“I see how getting involved helps my daughter with her social and motor skills,” says mother of two Kay Mangum. “If kids aren’t ready, they’ll fall behind and we should all do what we can to support them.

  • One way to strengthen the bonds at home is by eating together as a family. Studies show that children whose families eat together at least four times a week scored higher on academic tests than those whose families eat together less often.
  • Another idea is to read to your child regularly, even if it’s for only five to 10 minutes a day, with a goal of 20 minutes a day per child. This will help strengthen your child’s reading, writing and speaking skills.
  • Educators also say it’s important to limit the amount of time your children watch TV and play computer and video games. It’s best to also choose quality programs and watch TV together as a family, asking your child questions about the show as well.
  • Parent involvement also includes having a lot of daily interactions and conversations with your child. Talking with them and asking them open-ended questions such as “What do you think happened?” or “Why” gets kids to enhance their critical thinking skills and improve their vocabulary.
  • Just as starting a conversation with your son or daughter is important, so is listening to their answers. By doing this, you’re showing that their ideas and thoughts matter which helps improve their self esteem.

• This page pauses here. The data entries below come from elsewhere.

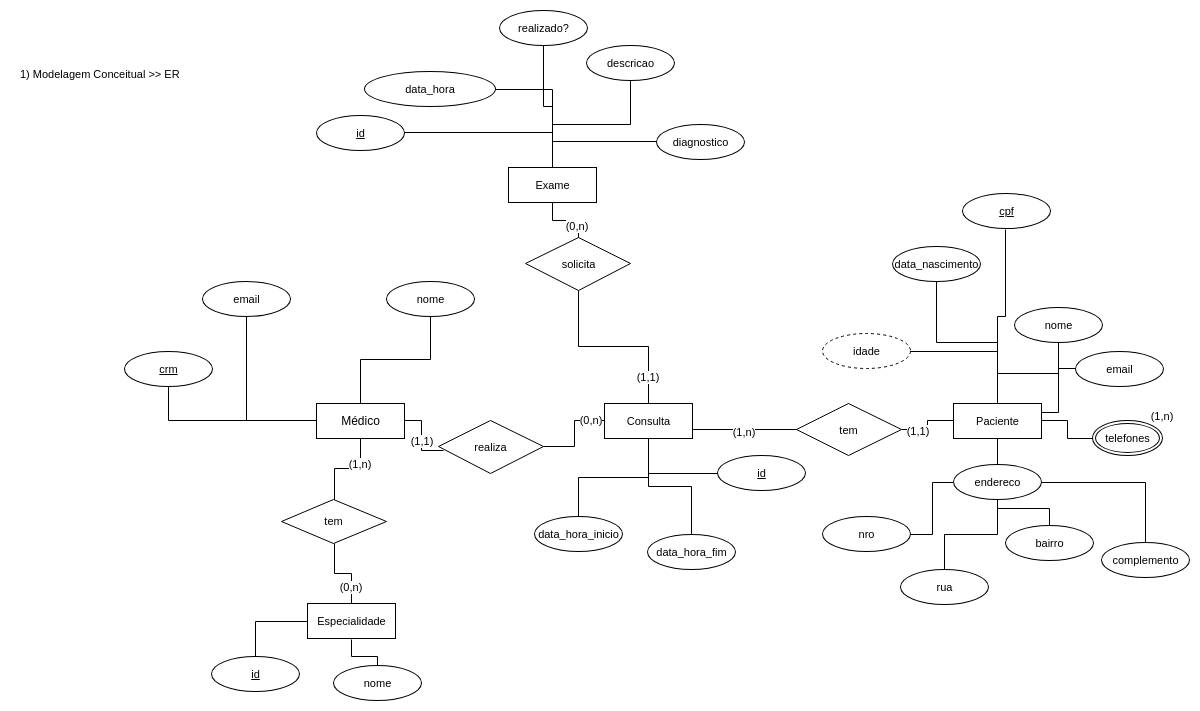
<!DOCTYPE html>
<html lang="pt-BR">
<head>
<meta charset="utf-8">
<title>Modelagem Conceitual - ER</title>
<style>
:root { --ink: #000; --paper: #fff; }
* { box-sizing: border-box; }
body { margin: 0; background: var(--paper); }
.diagram {
  position: relative; width: 1200px; height: 711px; overflow: hidden;
  background: var(--paper); color: var(--ink);
  font: 11px/13px "Liberation Sans", Arial, sans-serif;
}
.title { position: absolute; left: 20px; top: 68px; margin: 0; font: inherit; white-space: nowrap; }
.connectors { position: absolute; inset: 0; }
.connectors g { fill: none; stroke: var(--ink); stroke-width: 1; }
.connectors .relations { fill: var(--paper); }

/* Every node is placed by its centre (--x, --y) */
.node {
  --w: 89px; --h: 36px;
  position: absolute; width: var(--w); height: var(--h);
  left: calc(var(--x) * 1px - 44px); top: calc(var(--y) * 1px - 18px);
  display: flex; align-items: center; justify-content: center;
  white-space: nowrap; background: var(--paper); border: 1px solid var(--ink);
}
.attribute { border-radius: 50%; }
.wide { --w: 132px; left: calc(var(--x) * 1px - 66px); }
.key { text-decoration: underline; }
.derived { border: 0; }
.derived svg { position: absolute; inset: 0; fill: none; stroke: var(--ink); }
.multivalued { --w: 71px; left: calc(var(--x) * 1px - 35px); }
.multivalued::before { content: ""; position: absolute; inset: 2px; border: 1px solid var(--ink); border-radius: 50%; }
.large { font-size: 12px; }
.relation { background: none; border: 0; }
.cardinality {
  position: absolute; left: calc(var(--x) * 1px - 20px); top: calc(var(--y) * 1px - 6px);
  width: 40px; display: flex; justify-content: center;
}
.cardinality span { background: var(--paper); }
</style>
</head>
<body>
<main class="diagram">
  <h1 class="title">1) Modelagem Conceitual &gt;&gt; ER</h1>

  <svg class="connectors" width="1200" height="711" viewBox="0 0 1200 711" aria-hidden="true">
    <g transform="translate(.5 .5)">
      <!-- Exame -->
      <path d="M543 45V106H552M495 89H552V168M630 80V124H552M403 132H552M657 141H552"/>
      <path d="M552 202V220H578V238M578 290V346H648V404"/>
      <!-- Médico -->
      <path d="M246 316V420M168 386V420H316M430 316V359H360V404"/>
      <path d="M403 420H421V450H443M543 446H574V420H604"/>
      <path d="M360 438V468H334V500M334 543V573H351V604"/>
      <!-- Especialidade -->
      <path d="M307 621H255V656M351 639V656H377V665"/>
      <!-- Consulta -->
      <path d="M691 429H797M901 429H927V420H953"/>
      <path d="M648 438V486H691V534M648 473H718M648 477H578V517"/>
      <!-- Paciente -->
      <path d="M1005 229V316H997V404M936 281V342H997M909 351H997"/>
      <path d="M997 373H1058M1058 342V412H1040M1076 368H1058"/>
      <path d="M1040 420H1067V438H1093M997 438V464"/>
      <!-- Endereco -->
      <path d="M953 482H932V534H909M997 499V534H944V569M997 508H1049V525M1040 482H1145V543"/>
    </g>
    <g class="relations" transform="translate(.5 .5)">
      <polygon points="578,237 630,263 578,290 525,263"/>
      <polygon points="490,420 543,446 490,473 438,446"/>
      <polygon points="333,499 386,521 333,543 281,521"/>
      <polygon points="848,403 901,429 848,455 796,429"/>
    </g>
  </svg>

  <!-- Exame -->
  <div class="node entity" style="--x:552;--y:185">Exame</div>
  <div class="node attribute" style="--x:543;--y:28">realizado?</div>
  <div class="node attribute" style="--x:630;--y:63">descricao</div>
  <div class="node attribute wide" style="--x:430;--y:89">data_hora</div>
  <div class="node attribute key" style="--x:360;--y:133">id</div>
  <div class="node attribute" style="--x:700;--y:142">diagnostico</div>

  <!-- Médico -->
  <div class="node entity large" style="--x:360;--y:421">Médico</div>
  <div class="node attribute" style="--x:246;--y:299">email</div>
  <div class="node attribute" style="--x:430;--y:299">nome</div>
  <div class="node attribute key" style="--x:168;--y:369">crm</div>

  <!-- Especialidade -->
  <div class="node entity" style="--x:351;--y:621">Especialidade</div>
  <div class="node attribute key" style="--x:255;--y:674">id</div>
  <div class="node attribute" style="--x:377;--y:683">nome</div>

  <!-- Consulta -->
  <div class="node entity" style="--x:648;--y:421">Consulta</div>
  <div class="node attribute key" style="--x:761;--y:473">id</div>
  <div class="node attribute" style="--x:578;--y:534">data_hora_inicio</div>
  <div class="node attribute" style="--x:691;--y:552">data_hora_fim</div>

  <!-- Paciente -->
  <div class="node entity" style="--x:997;--y:421">Paciente</div>
  <div class="node attribute key" style="--x:1006;--y:211">cpf</div>
  <div class="node attribute" style="--x:936;--y:264">data_nascimento</div>
  <div class="node attribute derived" style="--x:866;--y:351">
    <svg width="89" height="36" viewBox="0 0 89 36" aria-hidden="true"><ellipse cx="44.5" cy="18" rx="44" ry="17.5" stroke-dasharray="3 3"/></svg>idade
  </div>
  <div class="node attribute" style="--x:1058;--y:325">nome</div>
  <div class="node attribute" style="--x:1119;--y:369">email</div>
  <div class="node attribute multivalued" style="--x:1127;--y:438">telefones</div>

  <!-- Endereco -->
  <div class="node attribute" style="--x:997;--y:482">endereco</div>
  <div class="node attribute" style="--x:866;--y:534">nro</div>
  <div class="node attribute" style="--x:944;--y:587">rua</div>
  <div class="node attribute" style="--x:1049;--y:543">bairro</div>
  <div class="node attribute" style="--x:1145;--y:560">complemento</div>

  <!-- Relationships -->
  <div class="node relation" style="--x:578;--y:264">solicita</div>
  <div class="node relation" style="--x:490;--y:447">realiza</div>
  <div class="node relation" style="--x:333;--y:521">tem</div>
  <div class="node relation" style="--x:848;--y:430">tem</div>

  <!-- Cardinalities -->
  <div class="cardinality" style="--x:577;--y:226"><span>(0,n)</span></div>
  <div class="cardinality" style="--x:648;--y:377"><span>(1,1)</span></div>
  <div class="cardinality" style="--x:422;--y:441"><span>(1,1)</span></div>
  <div class="cardinality" style="--x:591;--y:420"><span>(0,n)</span></div>
  <div class="cardinality" style="--x:360;--y:464"><span>(1,n)</span></div>
  <div class="cardinality" style="--x:351;--y:587"><span>(0,n)</span></div>
  <div class="cardinality" style="--x:744;--y:432"><span>(1,n)</span></div>
  <div class="cardinality" style="--x:918;--y:431"><span>(1,1)</span></div>
  <div class="cardinality" style="--x:1162;--y:416"><span>(1,n)</span></div>
</main>
</body>
</html>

If parents show they care, it’s the best way to ensure your child’s successful educational path as well as sending an important message him or her that education is important.

For more information about enrolling your child in a high-quality preschool program in Los Angeles County, please visit www.laup.net or call 1.866.675.5400.